» Action item
Before you return the lines below, strip out any images and keep every word as written.

» Records for the exercise
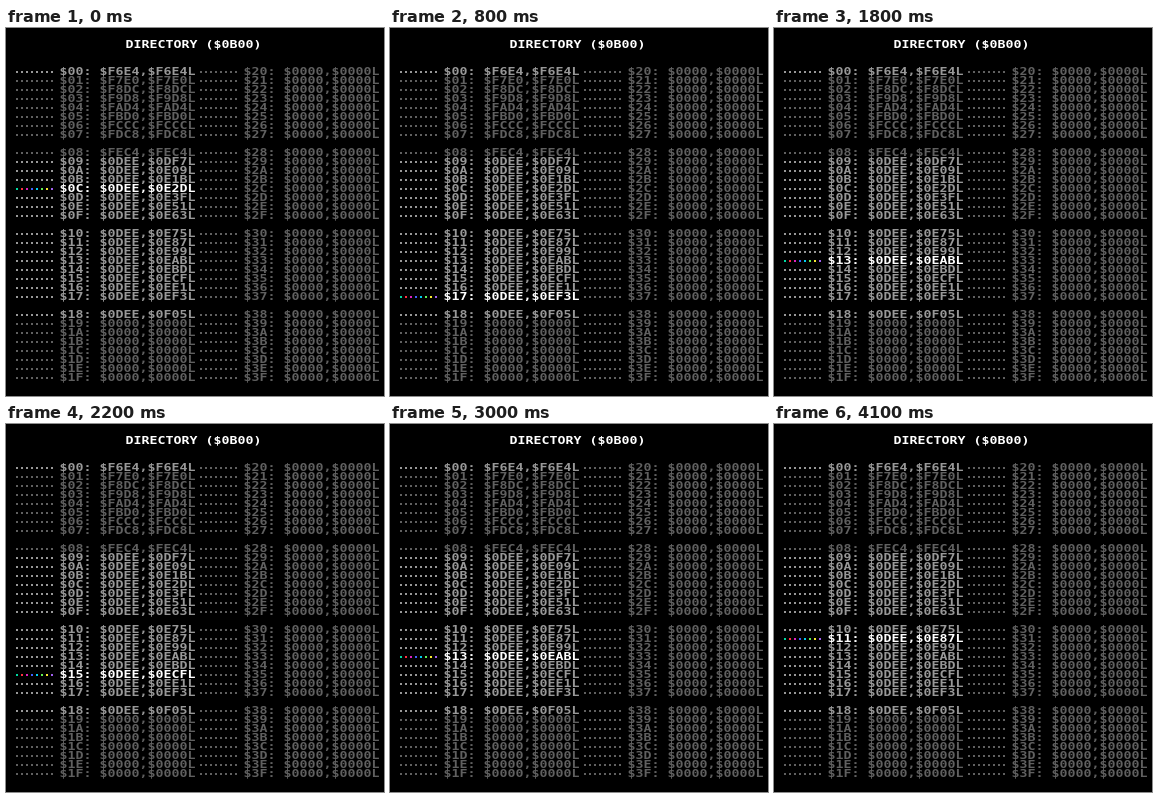
Recreate the animation shown at these times as an HTML page. Size 378 by 368 pixels, loop 4.2 s.

```html
<!DOCTYPE html>
<html lang="en">
<head>
<meta charset="utf-8">
<title>Directory</title>
<style>
html, body { margin: 0; width: 100%; height: 100%; overflow: hidden; background: #000; }
svg { display: block; width: 378px; height: 368px; }
text { font: bold 9.6px "DejaVu Sans Mono", monospace; text-anchor: middle; white-space: pre; }
rect { shape-rendering: crispEdges; }
.dim { fill: #606060; }
.used { fill: #989898; }
.lit { fill: #fff; }
.lit rect { fill: var(--voice); }
</style>
</head>
<body>
<svg id="stage" viewBox="0 0 378 368"></svg>
<script>
const stage = document.getElementById('stage');
const CELL = 8, LINE = 9, WIDEN = 1.38;
const FIRST = 0x09, LAST = 0x18;
const VOICES = ['#00d8a0', '#ff3040', '#e020c0', '#4060ff', '#00d0f0', '#60f050', '#f8e830', '#a060f0'];

function add(parent, tag, attrs) {
  const node = document.createElementNS('http://www.w3.org/2000/svg', tag);
  for (const key in attrs) node.setAttribute(key, attrs[key]);
  return parent.appendChild(node);
}

// Every character is centred in its own fixed cell.
function print(parent, string, left, top) {
  const centres = [...string].map((_, i) => ((left + 3.5 + i * CELL) / WIDEN).toFixed(2));
  add(parent, 'text', {
    x: centres.join(' '), y: top + 7, transform: `scale(${WIDEN} 1)`
  }).textContent = string;
}

const hex = (n, digits) => '$' + n.toString(16).toUpperCase().padStart(digits, '0');
const isSweep = i => i >= FIRST && i <= LAST;
const isUsed = i => i === 0 || isSweep(i);

function addresses(i) {
  if (i < FIRST) return [0xF6E4 + i * 0xFC, 0xF6E4 + i * 0xFC];
  if (isSweep(i)) return [0x0DEE, 0x0DF7 + (i - FIRST) * 0x12];
  return [0, 0];
}

function addEntry(i) {
  const left = i < 32 ? 0 : 184;
  const line = i % 32;
  const top = 40 + (line + Math.floor(line / 8)) * LINE;
  const group = add(stage, 'g', { class: isUsed(i) ? 'used' : 'dim' });
  VOICES.forEach((colour, v) => add(group, 'rect', {
    x: left + 10 + v * 5, y: top + 3, width: 2, height: 2, style: `--voice: ${colour}`
  }));
  const [start, loop] = addresses(i);
  print(group, hex(i, 2) + ':', left + 54, top);
  print(group, `${hex(start, 4)},${hex(loop, 4)}L`, left + 94, top);
  return group;
}

print(add(stage, 'g', { class: 'lit' }), 'DIRECTORY ($0B00)', 120, 13);
const entries = Array.from({ length: 64 }, (_, i) => addEntry(i));

// A free sweep first, then a ping-pong sweep restarted every 12 ticks.
const OPENING = [12, 12, 13, 14, 16, 17, 19, 20, 23, 24, 22, 20, 18];

function activeEntry(tick) {
  if (tick < OPENING.length) return OPENING[tick];
  const travel = (tick - OPENING.length) % 12 * 2;
  return FIRST + Math.min(travel, 30 - travel);
}

const began = performance.now();
let current = -1;

function draw() {
  const tick = Math.floor((performance.now() - began) % 4200 / 100);
  const next = activeEntry(tick);
  if (next !== current) {
    if (current >= 0) entries[current].setAttribute('class', 'used');
    entries[next].setAttribute('class', 'lit');
    current = next;
  }
  requestAnimationFrame(draw);
}
draw();
</script>
</body>
</html>
```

» Written solution
Recreate the animation shown at these times as an HTML page. Size 378 by 368 pixels, loop 4.2 s.

```html
<!DOCTYPE html>
<html lang="en">
<head>
<meta charset="utf-8">
<title>Directory</title>
<style>
html, body { margin: 0; width: 100%; height: 100%; overflow: hidden; background: #000; }
svg { display: block; width: 378px; height: 368px; }
text { font: bold 9.6px "DejaVu Sans Mono", monospace; text-anchor: middle; white-space: pre; }
rect { shape-rendering: crispEdges; }
.dim { fill: #606060; }
.used { fill: #989898; }
.lit { fill: #fff; }
.lit rect { fill: var(--voice); }
</style>
</head>
<body>
<svg id="stage" viewBox="0 0 378 368"></svg>
<script>
const stage = document.getElementById('stage');
const CELL = 8, LINE = 9, WIDEN = 1.38;
const FIRST = 0x09, LAST = 0x18;
const VOICES = ['#00d8a0', '#ff3040', '#e020c0', '#4060ff', '#00d0f0', '#60f050', '#f8e830', '#a060f0'];

function add(parent, tag, attrs) {
  const node = document.createElementNS('http://www.w3.org/2000/svg', tag);
  for (const key in attrs) node.setAttribute(key, attrs[key]);
  return parent.appendChild(node);
}

// Every character is centred in its own fixed cell.
function print(parent, string, left, top) {
  const centres = [...string].map((_, i) => ((left + 3.5 + i * CELL) / WIDEN).toFixed(2));
  add(parent, 'text', {
    x: centres.join(' '), y: top + 7, transform: `scale(${WIDEN} 1)`
  }).textContent = string;
}

const hex = (n, digits) => '$' + n.toString(16).toUpperCase().padStart(digits, '0');
const isSweep = i => i >= FIRST && i <= LAST;
const isUsed = i => i === 0 || isSweep(i);

function addresses(i) {
  if (i < FIRST) return [0xF6E4 + i * 0xFC, 0xF6E4 + i * 0xFC];
  if (isSweep(i)) return [0x0DEE, 0x0DF7 + (i - FIRST) * 0x12];
  return [0, 0];
}

function addEntry(i) {
  const left = i < 32 ? 0 : 184;
  const line = i % 32;
  const top = 40 + (line + Math.floor(line / 8)) * LINE;
  const group = add(stage, 'g', { class: isUsed(i) ? 'used' : 'dim' });
  VOICES.forEach((colour, v) => add(group, 'rect', {
    x: left + 10 + v * 5, y: top + 3, width: 2, height: 2, style: `--voice: ${colour}`
  }));
  const [start, loop] = addresses(i);
  print(group, hex(i, 2) + ':', left + 54, top);
  print(group, `${hex(start, 4)},${hex(loop, 4)}L`, left + 94, top);
  return group;
}

print(add(stage, 'g', { class: 'lit' }), 'DIRECTORY ($0B00)', 120, 13);
const entries = Array.from({ length: 64 }, (_, i) => addEntry(i));

// A free sweep first, then a ping-pong sweep restarted every 12 ticks.
const OPENING = [12, 12, 13, 14, 16, 17, 19, 20, 23, 24, 22, 20, 18];

function activeEntry(tick) {
  if (tick < OPENING.length) return OPENING[tick];
  const travel = (tick - OPENING.length) % 12 * 2;
  return FIRST + Math.min(travel, 30 - travel);
}

const began = performance.now();
let current = -1;

function draw() {
  const tick = Math.floor((performance.now() - began) % 4200 / 100);
  const next = activeEntry(tick);
  if (next !== current) {
    if (current >= 0) entries[current].setAttribute('class', 'used');
    entries[next].setAttribute('class', 'lit');
    current = next;
  }
  requestAnimationFrame(draw);
}
draw();
</script>
</body>
</html>
```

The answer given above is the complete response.